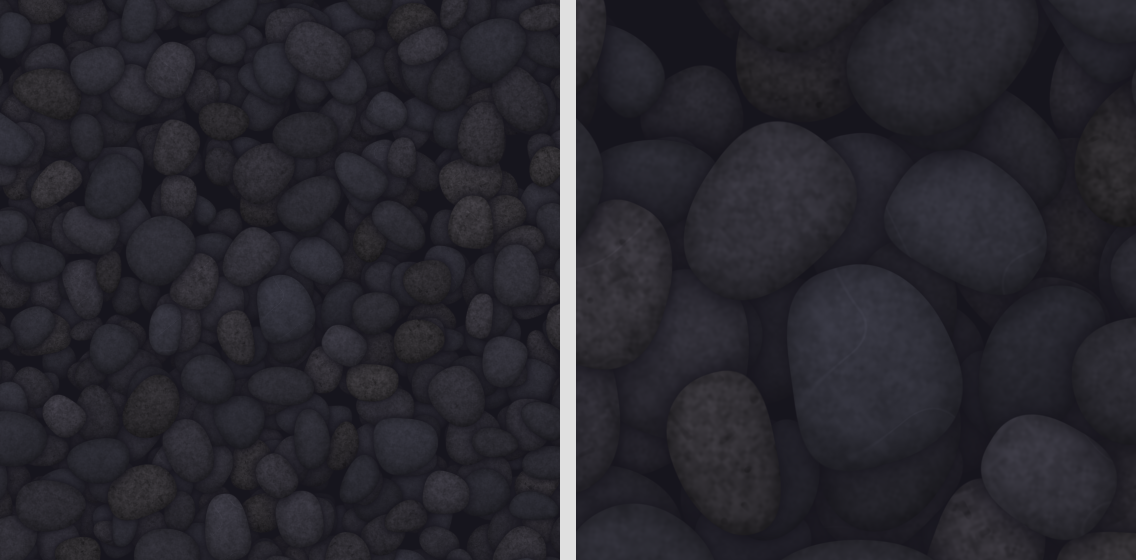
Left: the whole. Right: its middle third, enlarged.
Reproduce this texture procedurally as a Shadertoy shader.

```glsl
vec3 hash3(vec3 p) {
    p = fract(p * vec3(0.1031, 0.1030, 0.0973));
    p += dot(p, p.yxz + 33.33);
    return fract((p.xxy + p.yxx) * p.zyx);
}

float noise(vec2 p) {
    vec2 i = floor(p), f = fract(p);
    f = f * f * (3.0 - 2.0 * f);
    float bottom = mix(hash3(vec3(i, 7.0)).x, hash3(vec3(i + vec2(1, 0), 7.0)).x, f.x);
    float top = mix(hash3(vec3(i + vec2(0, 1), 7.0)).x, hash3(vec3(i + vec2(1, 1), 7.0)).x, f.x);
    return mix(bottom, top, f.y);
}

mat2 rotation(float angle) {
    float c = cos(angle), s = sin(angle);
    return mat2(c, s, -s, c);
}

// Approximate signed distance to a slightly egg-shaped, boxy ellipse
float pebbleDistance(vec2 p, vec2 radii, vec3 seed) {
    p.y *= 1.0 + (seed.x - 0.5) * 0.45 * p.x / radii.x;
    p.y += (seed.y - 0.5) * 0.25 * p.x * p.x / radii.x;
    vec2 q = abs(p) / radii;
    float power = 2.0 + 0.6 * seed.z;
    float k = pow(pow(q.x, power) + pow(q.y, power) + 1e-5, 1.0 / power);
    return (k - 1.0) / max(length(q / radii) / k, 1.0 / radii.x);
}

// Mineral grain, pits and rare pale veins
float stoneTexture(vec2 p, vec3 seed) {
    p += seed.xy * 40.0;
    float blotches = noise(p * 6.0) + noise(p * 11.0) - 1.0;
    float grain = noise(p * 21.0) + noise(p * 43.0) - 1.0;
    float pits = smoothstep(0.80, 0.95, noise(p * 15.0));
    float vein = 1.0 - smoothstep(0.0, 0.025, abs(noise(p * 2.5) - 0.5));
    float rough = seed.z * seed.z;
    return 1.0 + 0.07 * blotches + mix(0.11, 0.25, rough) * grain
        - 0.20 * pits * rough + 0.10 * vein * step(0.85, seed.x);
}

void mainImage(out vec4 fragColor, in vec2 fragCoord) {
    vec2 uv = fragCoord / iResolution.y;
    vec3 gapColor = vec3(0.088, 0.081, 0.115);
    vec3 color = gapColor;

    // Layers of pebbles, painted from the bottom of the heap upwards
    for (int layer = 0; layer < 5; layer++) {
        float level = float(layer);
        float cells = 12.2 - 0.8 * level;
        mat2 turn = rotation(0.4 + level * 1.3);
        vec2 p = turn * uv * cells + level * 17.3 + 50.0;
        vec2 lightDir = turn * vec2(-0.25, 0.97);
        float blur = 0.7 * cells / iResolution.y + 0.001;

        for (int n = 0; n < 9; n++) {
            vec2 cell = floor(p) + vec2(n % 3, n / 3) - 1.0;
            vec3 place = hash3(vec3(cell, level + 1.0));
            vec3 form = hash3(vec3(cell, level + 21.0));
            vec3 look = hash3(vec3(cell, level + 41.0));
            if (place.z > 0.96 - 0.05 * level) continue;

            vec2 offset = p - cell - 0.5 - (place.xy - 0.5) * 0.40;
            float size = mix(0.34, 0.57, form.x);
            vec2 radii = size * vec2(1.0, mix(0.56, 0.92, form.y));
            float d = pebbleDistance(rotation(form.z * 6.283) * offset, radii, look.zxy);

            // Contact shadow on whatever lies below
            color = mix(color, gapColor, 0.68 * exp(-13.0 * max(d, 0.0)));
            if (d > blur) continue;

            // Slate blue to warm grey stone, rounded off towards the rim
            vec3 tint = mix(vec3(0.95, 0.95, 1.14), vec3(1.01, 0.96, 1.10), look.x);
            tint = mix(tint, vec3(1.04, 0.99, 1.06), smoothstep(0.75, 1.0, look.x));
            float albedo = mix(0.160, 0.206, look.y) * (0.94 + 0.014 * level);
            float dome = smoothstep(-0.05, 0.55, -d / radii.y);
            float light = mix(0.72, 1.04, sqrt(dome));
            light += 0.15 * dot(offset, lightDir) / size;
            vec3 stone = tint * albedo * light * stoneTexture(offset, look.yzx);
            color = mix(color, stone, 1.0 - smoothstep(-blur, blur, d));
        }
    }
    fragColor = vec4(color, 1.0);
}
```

## TASK DIRECTIONS
Write out the records in full and exactly, omitting the pictures they hold.

## ANSWER SPACE
Left: the whole. Right: its middle third, enlarged.
Reproduce this texture procedurally as a Shadertoy shader.

```glsl
vec3 hash3(vec3 p) {
    p = fract(p * vec3(0.1031, 0.1030, 0.0973));
    p += dot(p, p.yxz + 33.33);
    return fract((p.xxy + p.yxx) * p.zyx);
}

float noise(vec2 p) {
    vec2 i = floor(p), f = fract(p);
    f = f * f * (3.0 - 2.0 * f);
    float bottom = mix(hash3(vec3(i, 7.0)).x, hash3(vec3(i + vec2(1, 0), 7.0)).x, f.x);
    float top = mix(hash3(vec3(i + vec2(0, 1), 7.0)).x, hash3(vec3(i + vec2(1, 1), 7.0)).x, f.x);
    return mix(bottom, top, f.y);
}

mat2 rotation(float angle) {
    float c = cos(angle), s = sin(angle);
    return mat2(c, s, -s, c);
}

// Approximate signed distance to a slightly egg-shaped, boxy ellipse
float pebbleDistance(vec2 p, vec2 radii, vec3 seed) {
    p.y *= 1.0 + (seed.x - 0.5) * 0.45 * p.x / radii.x;
    p.y += (seed.y - 0.5) * 0.25 * p.x * p.x / radii.x;
    vec2 q = abs(p) / radii;
    float power = 2.0 + 0.6 * seed.z;
    float k = pow(pow(q.x, power) + pow(q.y, power) + 1e-5, 1.0 / power);
    return (k - 1.0) / max(length(q / radii) / k, 1.0 / radii.x);
}

// Mineral grain, pits and rare pale veins
float stoneTexture(vec2 p, vec3 seed) {
    p += seed.xy * 40.0;
    float blotches = noise(p * 6.0) + noise(p * 11.0) - 1.0;
    float grain = noise(p * 21.0) + noise(p * 43.0) - 1.0;
    float pits = smoothstep(0.80, 0.95, noise(p * 15.0));
    float vein = 1.0 - smoothstep(0.0, 0.025, abs(noise(p * 2.5) - 0.5));
    float rough = seed.z * seed.z;
    return 1.0 + 0.07 * blotches + mix(0.11, 0.25, rough) * grain
        - 0.20 * pits * rough + 0.10 * vein * step(0.85, seed.x);
}

void mainImage(out vec4 fragColor, in vec2 fragCoord) {
    vec2 uv = fragCoord / iResolution.y;
    vec3 gapColor = vec3(0.088, 0.081, 0.115);
    vec3 color = gapColor;

    // Layers of pebbles, painted from the bottom of the heap upwards
    for (int layer = 0; layer < 5; layer++) {
        float level = float(layer);
        float cells = 12.2 - 0.8 * level;
        mat2 turn = rotation(0.4 + level * 1.3);
        vec2 p = turn * uv * cells + level * 17.3 + 50.0;
        vec2 lightDir = turn * vec2(-0.25, 0.97);
        float blur = 0.7 * cells / iResolution.y + 0.001;

        for (int n = 0; n < 9; n++) {
            vec2 cell = floor(p) + vec2(n % 3, n / 3) - 1.0;
            vec3 place = hash3(vec3(cell, level + 1.0));
            vec3 form = hash3(vec3(cell, level + 21.0));
            vec3 look = hash3(vec3(cell, level + 41.0));
            if (place.z > 0.96 - 0.05 * level) continue;

            vec2 offset = p - cell - 0.5 - (place.xy - 0.5) * 0.40;
            float size = mix(0.34, 0.57, form.x);
            vec2 radii = size * vec2(1.0, mix(0.56, 0.92, form.y));
            float d = pebbleDistance(rotation(form.z * 6.283) * offset, radii, look.zxy);

            // Contact shadow on whatever lies below
            color = mix(color, gapColor, 0.68 * exp(-13.0 * max(d, 0.0)));
            if (d > blur) continue;

            // Slate blue to warm grey stone, rounded off towards the rim
            vec3 tint = mix(vec3(0.95, 0.95, 1.14), vec3(1.01, 0.96, 1.10), look.x);
            tint = mix(tint, vec3(1.04, 0.99, 1.06), smoothstep(0.75, 1.0, look.x));
            float albedo = mix(0.160, 0.206, look.y) * (0.94 + 0.014 * level);
            float dome = smoothstep(-0.05, 0.55, -d / radii.y);
            float light = mix(0.72, 1.04, sqrt(dome));
            light += 0.15 * dot(offset, lightDir) / size;
            vec3 stone = tint * albedo * light * stoneTexture(offset, look.yzx);
            color = mix(color, stone, 1.0 - smoothstep(-blur, blur, d));
        }
    }
    fragColor = vec4(color, 1.0);
}
```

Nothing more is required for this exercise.